TASK PROMPT:
Find the lines holding the string "blinds" in the data, then copy all of them.

Collected data:
□ □ □ □ □

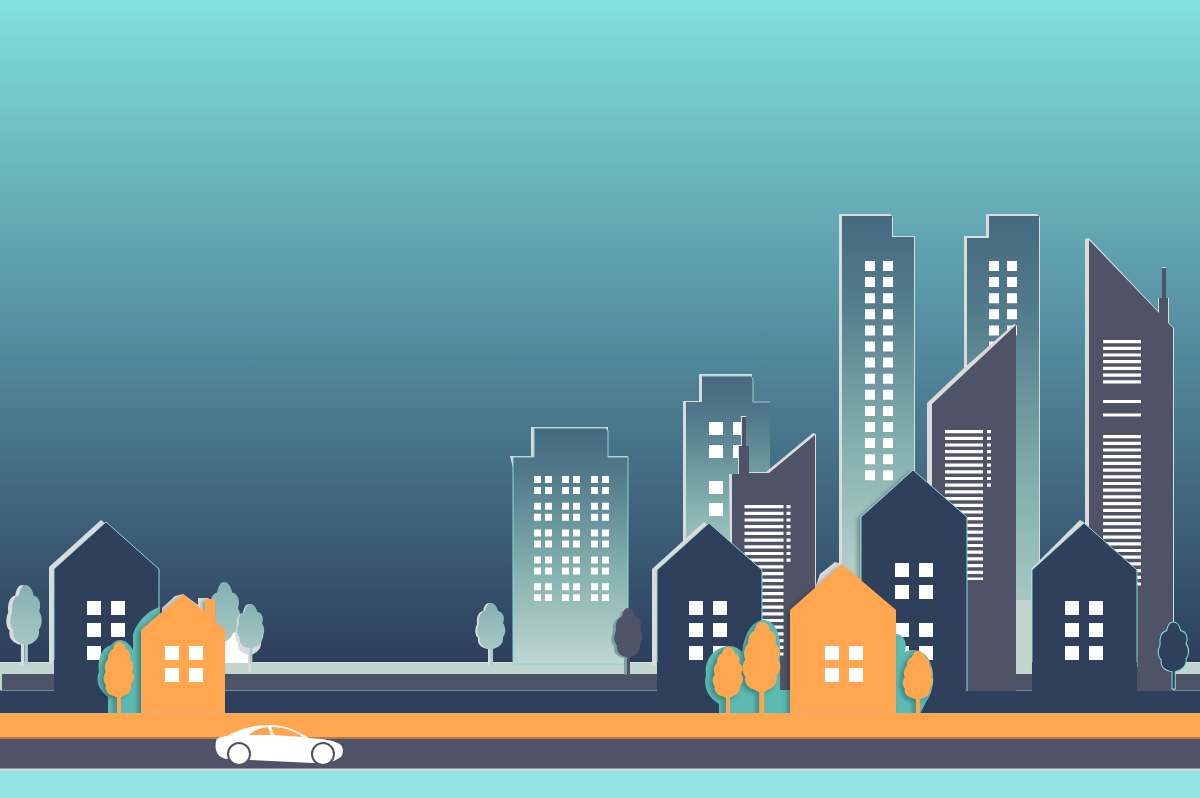
<!DOCTYPE html>
<html lang="en">
<head>
<meta charset="utf-8">
<title>Paper-cut city street</title>
<style>
:root {
  --navy: #2e405c;
  --slate: #4f5368;
  --orange: #ffa64f;
  --teal: #5cbab0;
  --mist: #bfd5ce;
  --aqua: #92e5e2;
  --edge: #d9dcdc;
  --white: #fff;
}
html, body { margin: 0; height: 100%; overflow: hidden; }
svg { display: block; width: 1200px; height: 798px; }
.navy { fill: var(--navy); }
.slate { fill: var(--slate); }
.orange { fill: var(--orange); }
.teal { fill: var(--teal); }
.mist { fill: var(--mist); }
.edge { fill: var(--edge); }
.white { fill: var(--white); }
.tower { fill: url(#tower-fill); }
.rim { stroke: var(--edge); stroke-width: 1; }
.aqua-rim { stroke: #8fd5d2; stroke-width: 1; }
.windows path { stroke: var(--white); fill: none; }
.tall { stroke-width: 10; stroke-dasharray: 10 6.1; }
.office { stroke-width: 7; stroke-dasharray: 7 4 7 8.8; }
.blinds { stroke-dasharray: 3.2 3.5; }
</style>
</head>
<body>
<svg viewBox="0 0 1200 798" role="img" aria-label="Paper-cut city skyline with houses, trees and a white car on the road">
  <defs>
    <linearGradient id="sky" x1="0" y1="0" x2="0" y2="1">
      <stop offset="0" stop-color="#82e1df"/>
      <stop offset=".06" stop-color="#7cd6d6"/>
      <stop offset=".5" stop-color="#558ea0"/>
      <stop offset="1" stop-color="#2c3e5c"/>
    </linearGradient>
    <linearGradient id="tower-fill" x1="0" y1="0" x2="0" y2="1">
      <stop offset="0" stop-color="#46697f"/>
      <stop offset=".2" stop-color="#517a8b"/>
      <stop offset=".6" stop-color="#83b1ae"/>
      <stop offset="1" stop-color="#bfd6cf"/>
    </linearGradient>
    <linearGradient id="tree-fill" x1="0" y1="0" x2="0" y2="1">
      <stop offset="0" stop-color="#86b0b2"/>
      <stop offset="1" stop-color="#b3d0ca"/>
    </linearGradient>
    <filter id="paper-shadow" x="-20%" y="-20%" width="140%" height="140%">
      <feDropShadow dx="-3" dy="2" stdDeviation="2" flood-color="#0b1b2e" flood-opacity=".35"/>
    </filter>
    <path id="house" d="M0 144V47L52 0L105 47V144Z"/>
    <path id="tree" d="M15 0C19 0 21 3 22 7C26 8 27 13 26 17C30 20 30 25 28 29C32 34 29 39 27 41C28 47 24 51 20 52L17 54V72H13V54L9 52C4 51 1 47 2 42C-1 38-1 33 2 29C0 25 1 20 4 17C4 12 6 8 9 7C10 3 12 0 15 0Z"/>
    <path id="slim-tree" d="M14 0C17 0 20 3 21 8C27 9 28 16 26 20C30 26 28 32 26 34C27 42 20 45 16 46V62H13V46C7 45 2 42 3 35C-1 31 0 25 2 21C1 15 3 9 8 8C9 3 11 0 14 0Z"/>
    <g id="window-pair">
      <rect width="14" height="14"/>
      <rect x="24" width="14" height="14"/>
    </g>
    <g id="house-windows">
      <use href="#window-pair"/>
      <use href="#window-pair" y="22"/>
      <use href="#window-pair" y="45"/>
    </g>
  </defs>

  <rect id="sky-backdrop" width="1200" height="664" fill="url(#sky)"/>

  <g id="back-ground">
    <rect class="mist" y="663" width="1200" height="12"/>
    <rect class="edge" y="662" width="1200" height="1"/>
    <rect class="slate" y="674" width="1200" height="17"/>
    <rect class="mist" y="674" width="2" height="17"/>
    <rect class="navy" y="690" width="1200" height="24"/>
    <path d="M0 690.5H1200" stroke="#6b8d9c"/>
  </g>

  <g id="pale-trees">
    <use href="#slim-tree" class="edge" transform="translate(6 585) scale(1.15 1.3)"/>
    <use href="#slim-tree" fill="url(#tree-fill)" transform="translate(10 585) scale(1.12 1.3)"/>
    <use href="#slim-tree" class="edge" transform="translate(475 603)"/>
    <use href="#slim-tree" fill="url(#tree-fill)" transform="translate(477 603)"/>
    <use href="#slim-tree" fill="url(#tree-fill)" transform="translate(208 582) scale(1.15 1.3)"/>
    <path class="white" d="M222 663V645C226 640 231 640 233 633C239 631 242 637 242 643C247 649 250 656 250 663Z"/>
    <use href="#slim-tree" class="edge" transform="translate(235 604) scale(1 1.1)"/>
    <use href="#slim-tree" fill="url(#tree-fill)" transform="translate(237 604) scale(.96)"/>
  </g>

  <g id="pale-towers">
    <g id="office-block">
      <path class="edge" d="M510 456H531V427H608V456H628V664H514V472Z"/>
      <path class="tower aqua-rim" d="M513 457H534V428H606L608 431V457H628V664H513Z"/>
      <g class="windows">
        <path class="office" d="M537.5 476V601M548.5 476V601M565.5 476V601M576.5 476V601M594.5 476V601M605.5 476V601"/>
      </g>
    </g>
    <g id="stepped-tower">
      <path class="edge" d="M683 401H699V374H752V402H770V600H683Z"/>
      <path class="tower" d="M686 402H702V376H753V402H770V590H686Z"/>
      <path d="M701 376H751L753 379V402H770" fill="none" stroke="#9fcfd0"/>
      <g class="white">
        <rect x="709" y="422" width="14" height="13"/><rect x="733" y="422" width="8" height="13"/>
        <rect x="709" y="445" width="14" height="13"/><rect x="733" y="445" width="8" height="13"/>
        <rect x="709" y="481" width="14" height="13"/><rect x="709" y="503" width="14" height="13"/>
      </g>
    </g>
    <g id="left-high-rise">
      <path class="edge" d="M839 214H890L893 217V236H915V600H839Z"/>
      <path class="tower" d="M842 216H892V237H914V600H842Z"/>
      <g class="windows"><path class="tall" d="M870 261V481M888 261V481"/></g>
    </g>
    <g id="right-high-rise">
      <path class="edge" d="M964 236H986V214H1037L1040 217V674H964Z"/>
      <path class="tower" d="M967 238H989V216H1039V674H967Z"/>
      <g class="windows"><path class="tall" d="M994 261V360M1012 261V336"/></g>
      <rect class="mist" x="1016" y="600" width="15" height="74"/>
    </g>
  </g>

  <g id="slate-towers">
    <g id="antenna-tower">
      <path class="edge" d="M1085 239L1089 238L1158 311V298H1162V267H1166V298H1169V323L1174 328V690H1085Z"/>
      <path class="slate" d="M1089 240L1159 313V298H1162V268H1166V298H1168V323L1173 328V691H1089Z"/>
      <g class="windows">
        <path class="blinds" stroke-width="38" d="M1122 340V384M1122 435V586"/>
        <path stroke-width="3" d="M1103 401.5H1141M1103 415H1141"/>
      </g>
    </g>
    <g id="wedge-tower">
      <path class="edge" d="M927 403L964 368L1014 324L1016 325V690H927Z"/>
      <path class="slate" d="M932 404L1016 325V691H932Z"/>
      <g class="windows">
        <path class="blinds" stroke-width="38" d="M964 430V580"/>
        <path class="blinds" stroke-width="4" d="M989 430V488"/>
      </g>
    </g>
    <g id="small-wedge-tower">
      <path class="edge" d="M729 474H738V446H741V416H746V446H748V472H766L813 433L816 434V690H732Z"/>
      <path class="slate" d="M732 474H739V446H742V417H746V446H749V473H769L815 435V691H732Z"/>
      <g class="windows">
        <path class="blinds" stroke-width="39" d="M764 505V656"/>
        <path class="blinds" stroke-width="4" d="M788.5 505V563"/>
      </g>
    </g>
  </g>

  <g id="dark-trees">
    <use href="#slim-tree" fill="#7fa0a2" transform="translate(611 610) scale(1 1.04)"/>
    <use href="#slim-tree" class="slate" transform="translate(614 608) scale(1 1.07)"/>
    <use href="#slim-tree" class="navy aqua-rim" transform="translate(1158 622) scale(1.08)"/>
  </g>

  <g id="navy-houses">
    <use href="#house" class="edge" x="49" y="520"/>
    <use href="#house" class="navy aqua-rim" x="54" y="522"/>
    <rect class="navy" x="49" y="691" width="8" height="23"/>
    <use href="#house-windows" class="white" x="87" y="601"/>

    <use href="#house" class="edge" x="652" y="522"/>
    <rect class="navy" x="650" y="691" width="8" height="23"/>
    <rect class="slate" x="628" y="674" width="28" height="16"/>
    <use href="#house" class="navy aqua-rim" x="657" y="523"/>
    <use href="#house-windows" class="white" x="689" y="601"/>

    <path class="navy aqua-rim" filter="url(#paper-shadow)" d="M861 714V517L913 470L967 517V714Z"/>
    <use href="#window-pair" class="white" x="895" y="563"/>
    <use href="#window-pair" class="white" x="895" y="585"/>
    <use href="#window-pair" class="white" x="895" y="623"/>
    <use href="#window-pair" class="white" x="895" y="646"/>

    <path class="edge" d="M1031 664V569L1080 520L1085 523V664Z"/>
    <use href="#house" class="navy aqua-rim" x="1032" y="523"/>
    <use href="#house-windows" class="white" x="1065" y="601"/>
    <path class="navy" d="M54 660H160V714H54ZM657 662H762V714H657ZM1032 662H1137V714H1032Z"/>
    <path class="navy" d="M0 691H1200V714H0Z"/>
  </g>

  <g id="teal-hedges" class="teal">
    <path d="M108 714V697C99 690 95 681 99 672C97 660 101 648 111 645C118 636 128 640 133 650V634C137 622 148 610 160 607V714Z"/>
    <path d="M719 714V704C708 697 703 688 706 675C704 663 711 651 721 648C731 643 739 648 742 652C744 637 749 624 761 620C773 619 779 630 780 643V690H790V714Z"/>
    <path d="M895 634C903 633 908 642 905 652C912 648 924 650 929 660C936 674 934 692 926 702L920 714H895Z"/>
  </g>

  <g id="orange-houses">
    <path class="edge" d="M162 608L175 596L183 594L198 605V598H208L215 604V622H162Z"/>
    <path class="orange" filter="url(#paper-shadow)" d="M141 714V630L183 594L205 612V599H215V621L225 630V714Z"/>
    <use href="#window-pair" class="white" x="165" y="646"/>
    <use href="#window-pair" class="white" x="165" y="668"/>

    <path class="edge" d="M815 588L820 574L835 562L842 564V588Z"/>
    <path class="orange" filter="url(#paper-shadow)" d="M790 714V610L842 564L896 610V714Z"/>
    <use href="#window-pair" class="white" x="825" y="646"/>
    <use href="#window-pair" class="white" x="825" y="668"/>
  </g>

  <g id="orange-trees" class="orange" filter="url(#paper-shadow)">
    <use href="#tree" transform="translate(104 642) scale(1 1.03)"/>
    <use href="#tree" transform="translate(713 647) scale(1 .94)"/>
    <use href="#tree" transform="translate(743 622) scale(1.25 1.3)"/>
    <use href="#tree" transform="translate(903 651) scale(1 .9)"/>
  </g>

  <g id="street">
    <rect class="orange" y="713" width="1200" height="26"/>
    <path d="M0 713.5H1200" stroke="#d7b27c"/>
    <rect class="slate" y="739" width="1200" height="30"/>
    <path d="M0 738H1200" stroke="#b97a4c" stroke-width="2"/>
    <rect y="769" width="1200" height="29" fill="var(--aqua)"/>
    <path d="M0 769.5H1200" stroke="#d9dcdc" stroke-width="2"/>
  </g>

  <g id="car">
    <path class="white" d="M216 741C217 737 222 737 227 736C241 728 256 725 270 725C287 725 299 732 309 738C322 739 335 740 341 745C344 749 343 754 341 757L334 761L313 763L229 759C218 759 214 751 216 741Z"/>
    <path class="orange" d="M249 735C254 730 260 728 268 727L271 735ZM271 727C284 727 295 731 303 737L274 735Z"/>
    <g fill="var(--white)" stroke="var(--slate)" stroke-width="2">
      <circle cx="239" cy="754" r="11"/>
      <circle cx="323" cy="754" r="11"/>
    </g>
  </g>
</svg>
</body>
</html>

□ □ □ □ □

SOLVED EXERCISE:
.blinds { stroke-dasharray: 3.2 3.5; }
        <path class="blinds" stroke-width="38" d="M1122 340V384M1122 435V586"/>
        <path class="blinds" stroke-width="38" d="M964 430V580"/>
        <path class="blinds" stroke-width="4" d="M989 430V488"/>
        <path class="blinds" stroke-width="39" d="M764 505V656"/>
        <path class="blinds" stroke-width="4" d="M788.5 505V563"/>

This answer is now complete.